Pretty amazing the tasks they ask you to do "on the fly": Yesterday we fixed the passport scanner, today you have to write a piece of code which scans all the boarding passes in your environment (no one said they all carry them in the hand, and show it to you), and while waiting in the gangway you also have to identify your designated seat. Because, you know, you are such a good hacker you lost your boarding pass on the way from the gate to the plane ;-)
Task 1: Scan all the boarding passes with your phone camera, extract the code, and apply binary pattern matching to identify which seats exist. The airline has a pretty complex scheme going on, which depends on binary space partitioning. Find the highest seat number on the plane.
Task 2: Use the scanned data and find your seat. Seat belts sign is already on and you are still hacking in the gangway, hurry up! The only information you have: your seat exists, it's not the first and last one, and the seats next to yours (-1, +1) exist.
Continue reading "Advent of Code 2020: "Binary Boarding" - Day 5"
The challenge for day 4 is more suited for databases. The input is fuzzy, but with a CTE or two I should be able to clean it up. Solved the first part already with the kid earlier, but we decided to skip part two: mainly because it involved more complex string operations (best suited for regex operations), which is something the kid hasn't learned yet.

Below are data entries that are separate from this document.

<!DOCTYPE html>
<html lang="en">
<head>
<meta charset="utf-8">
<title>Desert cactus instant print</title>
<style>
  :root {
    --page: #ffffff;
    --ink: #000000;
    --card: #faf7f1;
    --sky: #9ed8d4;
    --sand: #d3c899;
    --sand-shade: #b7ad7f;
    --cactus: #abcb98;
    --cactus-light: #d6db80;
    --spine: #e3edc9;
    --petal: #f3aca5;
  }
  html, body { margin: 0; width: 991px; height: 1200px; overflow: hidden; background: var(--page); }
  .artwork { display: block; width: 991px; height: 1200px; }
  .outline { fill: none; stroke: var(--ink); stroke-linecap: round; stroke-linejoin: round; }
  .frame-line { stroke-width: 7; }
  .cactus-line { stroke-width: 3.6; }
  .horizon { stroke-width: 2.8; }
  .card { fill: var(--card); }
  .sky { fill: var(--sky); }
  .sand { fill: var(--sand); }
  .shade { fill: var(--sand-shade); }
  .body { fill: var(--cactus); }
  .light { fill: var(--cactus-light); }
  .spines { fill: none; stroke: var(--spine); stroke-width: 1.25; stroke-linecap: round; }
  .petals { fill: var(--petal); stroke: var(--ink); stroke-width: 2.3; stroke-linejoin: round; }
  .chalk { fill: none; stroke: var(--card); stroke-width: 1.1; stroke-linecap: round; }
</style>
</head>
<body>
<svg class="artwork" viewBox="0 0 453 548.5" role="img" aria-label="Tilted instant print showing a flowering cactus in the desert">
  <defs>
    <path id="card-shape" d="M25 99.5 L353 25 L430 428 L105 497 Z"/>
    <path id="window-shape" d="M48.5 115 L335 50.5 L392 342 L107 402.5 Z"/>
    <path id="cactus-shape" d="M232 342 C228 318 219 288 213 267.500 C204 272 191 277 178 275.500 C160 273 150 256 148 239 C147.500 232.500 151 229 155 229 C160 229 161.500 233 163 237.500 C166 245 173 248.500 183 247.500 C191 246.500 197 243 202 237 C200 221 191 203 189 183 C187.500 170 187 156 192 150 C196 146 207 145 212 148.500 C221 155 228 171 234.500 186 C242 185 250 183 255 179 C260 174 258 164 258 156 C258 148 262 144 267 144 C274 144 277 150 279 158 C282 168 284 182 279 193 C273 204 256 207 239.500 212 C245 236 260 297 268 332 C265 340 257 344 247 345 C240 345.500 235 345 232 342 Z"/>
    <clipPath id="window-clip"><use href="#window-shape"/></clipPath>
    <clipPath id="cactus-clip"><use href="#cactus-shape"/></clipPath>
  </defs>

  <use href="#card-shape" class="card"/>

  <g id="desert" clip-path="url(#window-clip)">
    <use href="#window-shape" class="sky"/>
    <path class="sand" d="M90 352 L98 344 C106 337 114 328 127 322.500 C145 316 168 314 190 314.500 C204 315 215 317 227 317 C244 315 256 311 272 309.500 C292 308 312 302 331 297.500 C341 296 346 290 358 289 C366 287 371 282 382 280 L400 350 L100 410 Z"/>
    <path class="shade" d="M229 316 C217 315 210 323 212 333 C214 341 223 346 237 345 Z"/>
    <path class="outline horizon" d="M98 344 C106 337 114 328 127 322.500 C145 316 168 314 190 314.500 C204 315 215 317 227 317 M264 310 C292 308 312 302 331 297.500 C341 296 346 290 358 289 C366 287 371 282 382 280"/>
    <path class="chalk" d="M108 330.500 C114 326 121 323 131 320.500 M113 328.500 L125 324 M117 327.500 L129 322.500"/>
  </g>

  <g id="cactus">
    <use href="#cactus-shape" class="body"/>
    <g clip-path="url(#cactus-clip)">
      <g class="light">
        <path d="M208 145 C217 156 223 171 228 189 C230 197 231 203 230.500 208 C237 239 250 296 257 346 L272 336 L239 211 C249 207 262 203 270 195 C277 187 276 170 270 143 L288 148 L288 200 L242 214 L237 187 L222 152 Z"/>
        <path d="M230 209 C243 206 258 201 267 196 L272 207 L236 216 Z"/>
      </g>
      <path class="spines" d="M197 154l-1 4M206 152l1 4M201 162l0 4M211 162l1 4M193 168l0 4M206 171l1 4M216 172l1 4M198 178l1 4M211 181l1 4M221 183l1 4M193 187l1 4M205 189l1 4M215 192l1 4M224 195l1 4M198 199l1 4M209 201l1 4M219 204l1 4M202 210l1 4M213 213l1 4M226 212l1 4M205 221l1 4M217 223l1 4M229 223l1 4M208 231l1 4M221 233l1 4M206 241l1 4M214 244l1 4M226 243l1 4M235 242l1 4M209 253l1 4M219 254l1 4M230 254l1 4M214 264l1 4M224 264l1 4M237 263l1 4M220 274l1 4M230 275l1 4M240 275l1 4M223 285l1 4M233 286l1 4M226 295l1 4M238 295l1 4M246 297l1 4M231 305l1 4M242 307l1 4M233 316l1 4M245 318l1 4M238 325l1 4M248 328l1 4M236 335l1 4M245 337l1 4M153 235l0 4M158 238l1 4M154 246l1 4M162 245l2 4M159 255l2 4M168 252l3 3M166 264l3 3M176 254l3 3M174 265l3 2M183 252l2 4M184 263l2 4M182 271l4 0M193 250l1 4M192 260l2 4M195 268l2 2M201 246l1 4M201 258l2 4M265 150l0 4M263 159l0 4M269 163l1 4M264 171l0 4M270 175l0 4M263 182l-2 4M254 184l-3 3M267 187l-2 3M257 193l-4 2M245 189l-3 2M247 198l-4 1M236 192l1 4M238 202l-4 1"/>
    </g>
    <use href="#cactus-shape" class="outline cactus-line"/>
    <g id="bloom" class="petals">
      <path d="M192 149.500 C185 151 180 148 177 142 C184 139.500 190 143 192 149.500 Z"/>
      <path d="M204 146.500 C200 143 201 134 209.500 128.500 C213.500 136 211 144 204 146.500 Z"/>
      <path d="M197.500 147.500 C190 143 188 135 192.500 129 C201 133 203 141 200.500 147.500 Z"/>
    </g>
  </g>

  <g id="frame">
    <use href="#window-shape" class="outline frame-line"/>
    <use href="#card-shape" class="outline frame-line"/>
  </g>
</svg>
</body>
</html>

Task 1: The airport is busy, and the passport scanners do not function correctly. Wondering why every airport seems to be the same mess, but oh well. Anyway, being someone who can do some IT support they ask you to basically hack this thing on the fly and implement passport verification. If that would be possible on a real-world airport ... In addition to all the IT problems there, some people arrive with an ID which was issued by some "North Pole" organization which is not an official government body. But because everyone is waiting in line the people in charge decide to accept this ID as well. Only problem: this ID does not have a "Country ID" code. Your task, if you accept it: check the input data and if only the cid (Country ID) is missing, then accept this non-passport as valid document.
Task 2: Lines are getting longer and longer, and there are still problems with some passports. Your task is to apply additional validation on the fuzzy data which comes from the scanners. The task does not say what happens to people with invalid ID documents, but one can only assume that they cannot board the plane.
Continue reading "Advent of Code 2020: "Passport Processing" - Day 4"
Have to admit, on first glance this challenge looks a bit complicated. It's well suited for languages which can do string manipulations, but it's not well suited for PostgreSQL. Earlier today I already looked at this problem together with the kid, in Python. Therefore I already knew that I have to jump multiple rows as well. To sum it up: adjust x, including overruns, jump multiple rows in y direction, count trees along the way. All in a single SQL query.
Decided to do the map search in a pl/pgSQL instead, and write a function for it.
Task 1: you get a map of "." and "#", where the "#" are trees. You get instructions to move a certain number of steps into x and y direction, and see if there is a tree. Then repeat until the end of the map. A detail problem is that the number of fields in x direction is smaller than the y direction. There are no clear instructions how to handle this, but the correct solution is to just start at the leftmost position again.
Task 2: Repeat the task from task 1, but 5 times with 5 different instructions for x and y movement. The resulting numbers are to be multiplied.
Continue reading "Advent of Code 2020: "Toboggan Trajectory" - Day 3"
Day 2, another challenge: fix a broken password database. In order to do that, the passwords which violate the policy must be identified.
Task 1: I get a string, consisting of 2 numbers, a letter, and a password string. Check how many passwords have count(letter) which is between number 1 and number 2.
Task 2: The numbers are positions in the password string (beginning by 1, not 0). Exactly one of the two letters in the string must match the letter.
Continue reading "Advent of Code 2020: "Password Philosophy" - Day 2"
Started "Advent of Code" with the kid, the kid is polishing the Python (and English) skills. I thought I better do this in SQL.
The Task 1 for "Day 1" is: you get 200 numbers from the accounting department, find the two which in sum are 2020. This two numbers multiplied is the result of the task.
Task 2 is like task 1, except it's using three numbers. All three in sum will be 2020, and then multiply these three and that is the result.
Continue reading "Advent of Code 2020: "Report Repair" - Day 1"
Let's say I have a Django app "users". The admin menu shows this as category "Users". That's ok, but if the website users speak another language I want this name translated. Also I'm not necessarily using "Users" as name in the admin menu as section name, but can use something more descriptive. "Website Users", as example.
Continue reading "Django: Change or translate the app name in the admin menu"